Policymakers and the media continually refer to young Muslims as ‘vulnerable to radicalisation’. The term ‘vulnerability’ suggests passivity, powerlessness and gullibility. It suggests, in short, that those called vulnerable lack the intellectual resources necessary to cope with challenges. No doubt there are some weak and confused individuals drawn towards the jihadist subculture. But the reality is that most people who travel to Syria, for example, do so because they are inspired by a cause they believe is worth fighting for. Often such individuals show a capacity for planning, dissimulation, inventiveness and, above all, initiative.

The idea of vulnerability invokes individual characteristics that are often the very opposite to those actually possessed by people making the risky voyage to the Middle East. Contrary to the myth of vulnerability, these young people are – albeit misguidedly – attempting to exercise a measure of agency over their life.

If the would-be killer is so vulnerable – groomed by sick adults – is he recast from perpetrator to victim? It’s not terrorism. It’s child abuse. And how can the vulnerable be protected? The Mail says we should clamp down on Google and all that easy-to-reach knowledge. Yvette Cooper, the Labour MP, agrees. “The internet giants have made it much harder for people to find child abuse images online,” she says. “It’s time they showed the same commitment to tackling terrorism.” See images of child rape and become a paedophile, goes the thinking? See instructions on bomb making and blow up the London Underground. To see is to download and do.

The terrorists will never win, comes the declaration.
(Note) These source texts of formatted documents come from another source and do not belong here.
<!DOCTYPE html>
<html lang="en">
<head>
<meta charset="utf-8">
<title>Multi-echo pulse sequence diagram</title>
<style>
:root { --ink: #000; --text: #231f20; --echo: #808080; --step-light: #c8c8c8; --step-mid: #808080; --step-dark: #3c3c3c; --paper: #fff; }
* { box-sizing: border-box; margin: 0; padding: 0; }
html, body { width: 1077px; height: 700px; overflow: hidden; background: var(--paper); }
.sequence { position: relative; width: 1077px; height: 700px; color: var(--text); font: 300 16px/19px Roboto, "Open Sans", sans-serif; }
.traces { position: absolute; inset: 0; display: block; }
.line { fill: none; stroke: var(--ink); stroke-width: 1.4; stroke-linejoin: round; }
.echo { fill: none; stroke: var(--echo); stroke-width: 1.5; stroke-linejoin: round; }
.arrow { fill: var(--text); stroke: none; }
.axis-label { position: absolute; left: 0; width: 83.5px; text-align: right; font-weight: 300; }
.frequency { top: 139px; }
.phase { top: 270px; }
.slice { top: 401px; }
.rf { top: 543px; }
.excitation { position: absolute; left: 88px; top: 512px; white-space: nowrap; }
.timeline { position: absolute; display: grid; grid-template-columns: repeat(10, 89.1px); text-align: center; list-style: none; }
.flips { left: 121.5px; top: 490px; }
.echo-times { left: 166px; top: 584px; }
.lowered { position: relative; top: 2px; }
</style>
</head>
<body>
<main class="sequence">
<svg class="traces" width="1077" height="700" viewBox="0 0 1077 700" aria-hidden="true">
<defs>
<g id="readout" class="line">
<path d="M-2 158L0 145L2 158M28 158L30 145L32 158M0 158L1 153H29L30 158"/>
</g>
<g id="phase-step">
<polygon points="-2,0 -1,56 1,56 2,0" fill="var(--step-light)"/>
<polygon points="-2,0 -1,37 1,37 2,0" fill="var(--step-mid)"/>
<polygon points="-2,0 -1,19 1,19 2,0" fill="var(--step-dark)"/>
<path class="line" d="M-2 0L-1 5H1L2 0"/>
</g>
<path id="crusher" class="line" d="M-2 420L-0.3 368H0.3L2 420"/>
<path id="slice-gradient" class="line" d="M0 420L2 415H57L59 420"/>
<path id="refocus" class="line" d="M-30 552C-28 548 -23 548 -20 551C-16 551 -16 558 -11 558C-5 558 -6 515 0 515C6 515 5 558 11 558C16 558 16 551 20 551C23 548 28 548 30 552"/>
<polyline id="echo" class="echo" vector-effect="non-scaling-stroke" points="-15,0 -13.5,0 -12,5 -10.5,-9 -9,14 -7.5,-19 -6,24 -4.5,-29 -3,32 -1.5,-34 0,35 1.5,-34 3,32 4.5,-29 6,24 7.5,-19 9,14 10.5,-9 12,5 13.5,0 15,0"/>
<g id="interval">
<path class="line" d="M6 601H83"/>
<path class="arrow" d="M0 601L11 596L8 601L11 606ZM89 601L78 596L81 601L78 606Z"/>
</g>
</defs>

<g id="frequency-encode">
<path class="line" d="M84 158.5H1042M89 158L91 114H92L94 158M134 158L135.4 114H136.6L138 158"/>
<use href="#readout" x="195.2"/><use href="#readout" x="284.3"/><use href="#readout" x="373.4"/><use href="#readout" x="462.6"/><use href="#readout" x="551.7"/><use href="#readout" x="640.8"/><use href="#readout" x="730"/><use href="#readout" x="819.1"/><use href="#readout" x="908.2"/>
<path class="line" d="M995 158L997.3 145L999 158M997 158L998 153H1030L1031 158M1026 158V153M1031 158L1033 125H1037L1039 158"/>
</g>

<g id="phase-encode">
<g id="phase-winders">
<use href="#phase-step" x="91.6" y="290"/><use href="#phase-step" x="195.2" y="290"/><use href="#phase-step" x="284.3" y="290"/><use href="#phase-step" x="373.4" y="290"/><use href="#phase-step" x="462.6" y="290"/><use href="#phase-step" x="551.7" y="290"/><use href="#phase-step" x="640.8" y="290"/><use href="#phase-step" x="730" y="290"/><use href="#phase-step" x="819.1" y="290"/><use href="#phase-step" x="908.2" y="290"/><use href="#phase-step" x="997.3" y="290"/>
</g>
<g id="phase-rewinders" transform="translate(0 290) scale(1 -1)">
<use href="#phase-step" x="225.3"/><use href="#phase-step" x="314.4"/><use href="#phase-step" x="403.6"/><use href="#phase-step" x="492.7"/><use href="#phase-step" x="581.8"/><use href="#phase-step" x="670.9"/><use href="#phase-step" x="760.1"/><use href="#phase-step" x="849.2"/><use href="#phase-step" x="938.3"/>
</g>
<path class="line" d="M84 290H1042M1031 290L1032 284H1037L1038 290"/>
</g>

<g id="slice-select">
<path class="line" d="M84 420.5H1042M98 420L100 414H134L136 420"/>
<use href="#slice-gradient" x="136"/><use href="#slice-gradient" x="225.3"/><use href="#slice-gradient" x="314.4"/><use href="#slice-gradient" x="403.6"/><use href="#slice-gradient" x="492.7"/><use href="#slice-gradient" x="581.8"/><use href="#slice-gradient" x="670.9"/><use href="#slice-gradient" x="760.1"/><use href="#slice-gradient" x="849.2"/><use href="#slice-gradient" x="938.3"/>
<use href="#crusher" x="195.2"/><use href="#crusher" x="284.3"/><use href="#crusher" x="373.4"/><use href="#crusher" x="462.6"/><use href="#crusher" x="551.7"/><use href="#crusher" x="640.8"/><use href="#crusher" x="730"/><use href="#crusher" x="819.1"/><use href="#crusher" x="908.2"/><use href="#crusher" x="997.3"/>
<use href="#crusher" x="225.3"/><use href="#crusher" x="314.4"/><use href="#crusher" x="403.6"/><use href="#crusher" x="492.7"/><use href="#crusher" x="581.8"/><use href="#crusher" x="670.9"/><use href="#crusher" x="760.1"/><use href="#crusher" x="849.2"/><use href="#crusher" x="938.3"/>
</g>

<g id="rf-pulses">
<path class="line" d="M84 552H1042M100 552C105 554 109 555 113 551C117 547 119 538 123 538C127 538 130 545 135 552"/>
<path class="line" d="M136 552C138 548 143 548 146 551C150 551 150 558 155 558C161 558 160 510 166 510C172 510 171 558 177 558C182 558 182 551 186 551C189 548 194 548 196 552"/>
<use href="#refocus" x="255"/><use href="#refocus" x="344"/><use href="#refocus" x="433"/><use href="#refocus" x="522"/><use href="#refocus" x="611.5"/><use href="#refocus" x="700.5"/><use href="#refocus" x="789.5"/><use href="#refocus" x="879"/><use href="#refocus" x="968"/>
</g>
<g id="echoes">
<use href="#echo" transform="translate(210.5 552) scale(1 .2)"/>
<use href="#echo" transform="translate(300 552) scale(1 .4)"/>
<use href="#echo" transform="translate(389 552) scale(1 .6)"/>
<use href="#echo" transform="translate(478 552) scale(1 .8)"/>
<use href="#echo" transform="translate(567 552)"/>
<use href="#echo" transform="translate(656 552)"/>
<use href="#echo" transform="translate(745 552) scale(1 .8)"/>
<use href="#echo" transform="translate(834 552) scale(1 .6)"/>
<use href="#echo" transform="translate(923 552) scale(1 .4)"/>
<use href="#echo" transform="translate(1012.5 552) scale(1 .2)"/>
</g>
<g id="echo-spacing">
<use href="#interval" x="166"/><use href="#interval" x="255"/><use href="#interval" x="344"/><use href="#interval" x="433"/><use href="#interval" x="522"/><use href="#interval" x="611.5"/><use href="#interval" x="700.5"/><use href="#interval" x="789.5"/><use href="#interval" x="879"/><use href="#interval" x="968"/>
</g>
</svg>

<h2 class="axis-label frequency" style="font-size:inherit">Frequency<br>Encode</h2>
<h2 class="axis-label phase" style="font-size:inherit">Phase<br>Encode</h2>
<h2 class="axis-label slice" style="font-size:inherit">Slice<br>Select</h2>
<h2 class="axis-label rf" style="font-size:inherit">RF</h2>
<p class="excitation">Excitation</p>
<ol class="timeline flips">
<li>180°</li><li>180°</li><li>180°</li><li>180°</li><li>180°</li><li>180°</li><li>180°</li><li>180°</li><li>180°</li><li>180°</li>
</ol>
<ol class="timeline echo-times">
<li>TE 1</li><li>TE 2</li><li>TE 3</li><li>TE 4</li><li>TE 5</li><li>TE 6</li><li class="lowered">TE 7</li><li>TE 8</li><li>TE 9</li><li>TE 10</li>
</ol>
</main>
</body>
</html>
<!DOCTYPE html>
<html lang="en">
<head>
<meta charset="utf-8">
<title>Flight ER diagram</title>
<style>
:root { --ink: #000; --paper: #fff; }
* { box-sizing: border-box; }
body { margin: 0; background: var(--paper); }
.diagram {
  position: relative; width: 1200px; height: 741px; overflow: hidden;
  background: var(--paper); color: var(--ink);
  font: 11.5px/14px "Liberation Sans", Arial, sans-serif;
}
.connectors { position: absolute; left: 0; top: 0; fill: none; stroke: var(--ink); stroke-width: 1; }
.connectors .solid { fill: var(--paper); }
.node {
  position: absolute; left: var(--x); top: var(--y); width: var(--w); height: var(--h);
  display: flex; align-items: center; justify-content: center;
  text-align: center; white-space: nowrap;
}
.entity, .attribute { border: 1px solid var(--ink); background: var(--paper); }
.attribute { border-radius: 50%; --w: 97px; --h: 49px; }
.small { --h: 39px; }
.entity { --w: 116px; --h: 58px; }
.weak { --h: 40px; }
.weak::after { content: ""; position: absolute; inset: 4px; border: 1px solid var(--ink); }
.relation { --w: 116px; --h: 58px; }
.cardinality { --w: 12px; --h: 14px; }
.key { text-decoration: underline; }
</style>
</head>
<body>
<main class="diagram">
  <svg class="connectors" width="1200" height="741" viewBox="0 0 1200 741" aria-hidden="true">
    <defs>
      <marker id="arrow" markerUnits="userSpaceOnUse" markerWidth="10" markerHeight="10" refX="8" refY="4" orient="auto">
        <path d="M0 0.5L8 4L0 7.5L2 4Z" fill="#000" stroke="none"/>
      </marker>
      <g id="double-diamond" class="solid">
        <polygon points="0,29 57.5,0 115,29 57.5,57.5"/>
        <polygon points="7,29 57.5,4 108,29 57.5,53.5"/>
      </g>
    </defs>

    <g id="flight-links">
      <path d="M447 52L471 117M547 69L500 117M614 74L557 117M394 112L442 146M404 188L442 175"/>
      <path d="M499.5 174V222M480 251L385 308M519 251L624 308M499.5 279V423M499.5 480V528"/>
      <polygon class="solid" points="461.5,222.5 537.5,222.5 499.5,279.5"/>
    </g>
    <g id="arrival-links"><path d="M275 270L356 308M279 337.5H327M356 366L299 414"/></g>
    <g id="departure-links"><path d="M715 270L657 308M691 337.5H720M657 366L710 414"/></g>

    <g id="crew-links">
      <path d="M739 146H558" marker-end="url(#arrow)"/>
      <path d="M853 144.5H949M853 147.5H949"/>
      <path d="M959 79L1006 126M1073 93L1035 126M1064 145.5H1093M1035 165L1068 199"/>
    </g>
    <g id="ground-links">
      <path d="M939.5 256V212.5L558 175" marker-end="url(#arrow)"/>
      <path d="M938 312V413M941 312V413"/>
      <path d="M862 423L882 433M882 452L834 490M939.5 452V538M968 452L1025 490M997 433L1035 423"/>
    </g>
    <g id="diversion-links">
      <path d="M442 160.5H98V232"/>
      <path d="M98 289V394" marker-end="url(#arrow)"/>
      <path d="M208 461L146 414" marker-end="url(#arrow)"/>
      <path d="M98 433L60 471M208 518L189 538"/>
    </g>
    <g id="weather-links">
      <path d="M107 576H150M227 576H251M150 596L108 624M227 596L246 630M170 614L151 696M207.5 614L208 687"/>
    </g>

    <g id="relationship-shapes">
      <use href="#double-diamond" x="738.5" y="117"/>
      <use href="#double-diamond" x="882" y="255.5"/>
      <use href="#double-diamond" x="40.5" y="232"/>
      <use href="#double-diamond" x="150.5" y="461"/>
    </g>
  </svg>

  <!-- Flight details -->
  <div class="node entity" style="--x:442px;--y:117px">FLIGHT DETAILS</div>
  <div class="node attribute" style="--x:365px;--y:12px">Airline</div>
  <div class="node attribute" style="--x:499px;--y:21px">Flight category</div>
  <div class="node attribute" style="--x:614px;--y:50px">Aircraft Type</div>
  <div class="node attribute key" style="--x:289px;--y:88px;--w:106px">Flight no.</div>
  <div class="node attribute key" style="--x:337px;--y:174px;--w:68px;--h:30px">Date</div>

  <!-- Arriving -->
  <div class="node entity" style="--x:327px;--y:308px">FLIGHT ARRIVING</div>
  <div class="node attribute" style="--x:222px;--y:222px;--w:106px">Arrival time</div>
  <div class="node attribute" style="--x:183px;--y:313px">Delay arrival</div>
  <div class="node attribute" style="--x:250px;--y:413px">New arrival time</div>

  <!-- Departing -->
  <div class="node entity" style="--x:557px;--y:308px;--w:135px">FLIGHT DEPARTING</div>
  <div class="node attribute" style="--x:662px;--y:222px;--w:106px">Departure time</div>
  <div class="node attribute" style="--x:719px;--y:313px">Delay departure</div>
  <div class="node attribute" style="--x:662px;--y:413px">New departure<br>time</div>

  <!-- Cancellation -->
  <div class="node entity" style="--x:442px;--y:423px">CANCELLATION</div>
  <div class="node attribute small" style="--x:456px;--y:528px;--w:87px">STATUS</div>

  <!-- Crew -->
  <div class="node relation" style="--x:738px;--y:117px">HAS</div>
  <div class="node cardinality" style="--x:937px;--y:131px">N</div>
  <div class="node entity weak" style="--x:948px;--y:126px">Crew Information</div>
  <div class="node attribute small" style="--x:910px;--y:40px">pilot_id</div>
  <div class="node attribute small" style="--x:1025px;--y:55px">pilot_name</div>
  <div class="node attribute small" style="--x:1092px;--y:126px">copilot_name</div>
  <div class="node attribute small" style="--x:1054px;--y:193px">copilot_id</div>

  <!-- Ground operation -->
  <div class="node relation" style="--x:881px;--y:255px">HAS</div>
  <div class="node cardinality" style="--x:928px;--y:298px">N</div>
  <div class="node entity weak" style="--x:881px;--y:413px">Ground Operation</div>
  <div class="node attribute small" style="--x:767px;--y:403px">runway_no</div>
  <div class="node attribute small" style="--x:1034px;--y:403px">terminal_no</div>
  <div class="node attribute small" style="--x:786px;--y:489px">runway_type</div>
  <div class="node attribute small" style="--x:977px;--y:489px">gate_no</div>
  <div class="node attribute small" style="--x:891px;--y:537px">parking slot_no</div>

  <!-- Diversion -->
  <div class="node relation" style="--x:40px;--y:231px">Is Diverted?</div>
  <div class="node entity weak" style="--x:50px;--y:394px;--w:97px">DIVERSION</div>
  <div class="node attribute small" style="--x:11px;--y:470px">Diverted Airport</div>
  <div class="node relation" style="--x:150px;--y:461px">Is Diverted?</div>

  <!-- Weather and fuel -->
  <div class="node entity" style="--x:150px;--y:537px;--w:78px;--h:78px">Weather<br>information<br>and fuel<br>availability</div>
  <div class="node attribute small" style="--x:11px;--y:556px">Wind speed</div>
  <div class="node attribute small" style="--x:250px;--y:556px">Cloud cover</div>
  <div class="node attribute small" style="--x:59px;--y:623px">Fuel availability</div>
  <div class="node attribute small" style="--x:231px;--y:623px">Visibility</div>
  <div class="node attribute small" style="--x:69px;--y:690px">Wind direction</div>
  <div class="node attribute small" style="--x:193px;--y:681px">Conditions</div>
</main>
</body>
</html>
But if their aim is to reduce our hard-won freedoms and make us distrustful of adults, then the enemy is having some success.



Posted: 18th, September 2017 | In: Key Posts, News, Reviews, Tabloids Comment | Follow the Comments on our RSS feed: RSS 2.0 | TrackBack | Permalink